Pensive girl
Pensive girl
Meal prep
Meal prep

Keep an eye on the gallery link as I try to add more photos as permitted by the internet gods…

Women and men of the knife

So this is maybe not the best title, but what else can I call the docs, nurses and other professionals who are here to do surgery? We have to use something sharp…

First evening at Ortlip before traveling to island
First evening at Ortlip before traveling to island
_1040003
Sunset at Ortlip with the island of LaGonave in the distance

Almost everyone on our two teams has been here before – from New Brunswick come some of the surgeons and family docs, OR and ICU nurses, a pharmacist and a lab tech; from Ontario an anaesthetist and general surgeon, ER and OR nurses, and a very useful son! Only 3 people of the 20 are newcomers to Haiti.

Similar Haitian boat to the Wesleyana which carried us to the island
Similar Haitian boat to the Wesleyana which carried us to the island
Patti, Aileen and Sophie in the OR
Patti, Aileen and Sophie in the OR (2 veterans and one newcomer…)

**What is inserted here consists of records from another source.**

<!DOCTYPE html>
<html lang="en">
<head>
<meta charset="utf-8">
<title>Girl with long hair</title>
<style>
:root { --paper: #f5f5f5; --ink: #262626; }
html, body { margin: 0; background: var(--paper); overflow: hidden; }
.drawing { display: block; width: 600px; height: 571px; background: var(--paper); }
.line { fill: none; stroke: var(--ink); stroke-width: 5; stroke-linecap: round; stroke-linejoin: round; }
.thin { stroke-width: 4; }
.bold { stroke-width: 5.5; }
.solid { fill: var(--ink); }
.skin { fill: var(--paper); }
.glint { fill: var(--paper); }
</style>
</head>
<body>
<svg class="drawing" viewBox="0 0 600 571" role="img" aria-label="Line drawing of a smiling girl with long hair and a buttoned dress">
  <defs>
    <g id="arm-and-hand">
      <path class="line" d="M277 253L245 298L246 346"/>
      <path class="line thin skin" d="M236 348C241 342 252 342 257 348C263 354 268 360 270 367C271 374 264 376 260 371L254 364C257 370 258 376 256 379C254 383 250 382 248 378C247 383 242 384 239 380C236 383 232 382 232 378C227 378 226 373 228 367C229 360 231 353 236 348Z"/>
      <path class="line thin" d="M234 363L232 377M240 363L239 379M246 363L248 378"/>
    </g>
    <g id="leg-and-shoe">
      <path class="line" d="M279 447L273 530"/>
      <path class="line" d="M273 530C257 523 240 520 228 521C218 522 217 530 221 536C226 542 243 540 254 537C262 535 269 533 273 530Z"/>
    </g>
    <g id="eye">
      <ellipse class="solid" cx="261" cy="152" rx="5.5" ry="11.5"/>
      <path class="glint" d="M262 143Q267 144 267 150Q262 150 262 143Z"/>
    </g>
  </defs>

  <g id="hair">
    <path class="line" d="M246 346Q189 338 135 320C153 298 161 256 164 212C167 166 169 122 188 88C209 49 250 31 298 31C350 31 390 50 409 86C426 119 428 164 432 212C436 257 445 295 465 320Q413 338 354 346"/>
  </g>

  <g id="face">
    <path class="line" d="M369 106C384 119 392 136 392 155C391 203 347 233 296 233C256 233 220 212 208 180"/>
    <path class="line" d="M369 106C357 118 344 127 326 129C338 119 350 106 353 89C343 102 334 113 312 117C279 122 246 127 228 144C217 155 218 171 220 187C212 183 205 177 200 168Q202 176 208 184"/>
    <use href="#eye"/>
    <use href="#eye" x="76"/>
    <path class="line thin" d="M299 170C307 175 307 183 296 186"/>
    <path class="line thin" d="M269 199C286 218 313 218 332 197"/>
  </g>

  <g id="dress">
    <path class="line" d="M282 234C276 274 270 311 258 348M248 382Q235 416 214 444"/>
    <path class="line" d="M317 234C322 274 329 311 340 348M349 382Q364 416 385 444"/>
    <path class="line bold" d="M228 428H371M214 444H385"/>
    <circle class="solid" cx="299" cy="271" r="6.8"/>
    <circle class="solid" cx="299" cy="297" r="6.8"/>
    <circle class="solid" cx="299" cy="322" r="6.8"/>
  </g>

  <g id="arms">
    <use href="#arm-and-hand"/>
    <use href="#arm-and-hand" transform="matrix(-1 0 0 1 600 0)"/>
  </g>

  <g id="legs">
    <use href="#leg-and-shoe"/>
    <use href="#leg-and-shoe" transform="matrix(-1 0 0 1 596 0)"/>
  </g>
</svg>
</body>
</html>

In our team the three surgeons, Peter (urology), Chris (obgyn) and Ravi (general surgery) are wonderful folks I’ve worked with before on these trips, and Ravi is a good bud with whom I had worked for many years in New Brunswick before we moved to different places in Ontario. His son Aneal was up to my knees when I first met him, but now stands taller than me and shows me his rear tire when we dirt bike together! He’s a great kid, like his older brother Avi who was on a trip here with us 3 years ago. Aileen is our enthusiastic organizer, an OR nurse from Fredericton who has come to understand the Haitian way very well – without her knowledge and connections here we wouldn’t be able to work effectively. Already much time is spent just getting around and managing the most basic logistics and without smoothing out these aspects of the trip we’d be spinning our wheels most of the time instead of doing surgery. Patti and Laura (mom and daughter) are friends foremost and excellent nurses as well. I first met them in Petit Goave weeks after the earthquake and was astonished to find I would be working with them 4 years later when I took a job in Ontario! Heather is an ICU nurse from Fredericton who was with the first of our two teams and who chose to stay on for the second stint with us. She is unflappable and she and Laura run a very safe and tight recovery room (along with any other odd job we can think of giving them!). Finally my good friend Mike, who practiced anaesthesia with me for over 10 years, had decided to join us at the last minute to “pass gas” with me, and with that addition the reunion of our first team to Haiti in 2010 was complete – then the first trip for all of us and the seed that led to the following 6 years of work in Haiti – introducing many people and teams to LaGonave and other areas and producing a strong cadre of volunteers that will fill many teams to come.

What we share in common is is the ability to roll with things, to improvise, and to deal with heat and constant sweat (and not fuss when the internet dies!). Everyone can come up with creative solutions, and jump into the jobs they aren’t trained for but are just now needed for. Its an energizing way to work.

Not only are day to day problems discussed (which anaesthetic technique, surgery now our later, how to manage without that necessary piece of equipment…) but big thinking is done about the future as well. For example, in my sphere one of the big issues is the lack of functioning anaesthetic machines. We are starting to network and brainstorm to get for this hospital a British made anaesthetic machine that is designed for “austere environments” – safe, simple, durable, easy to maintain, and equally important – inexpensive.

Together we remember some of our shared stories, and together we will create new ones.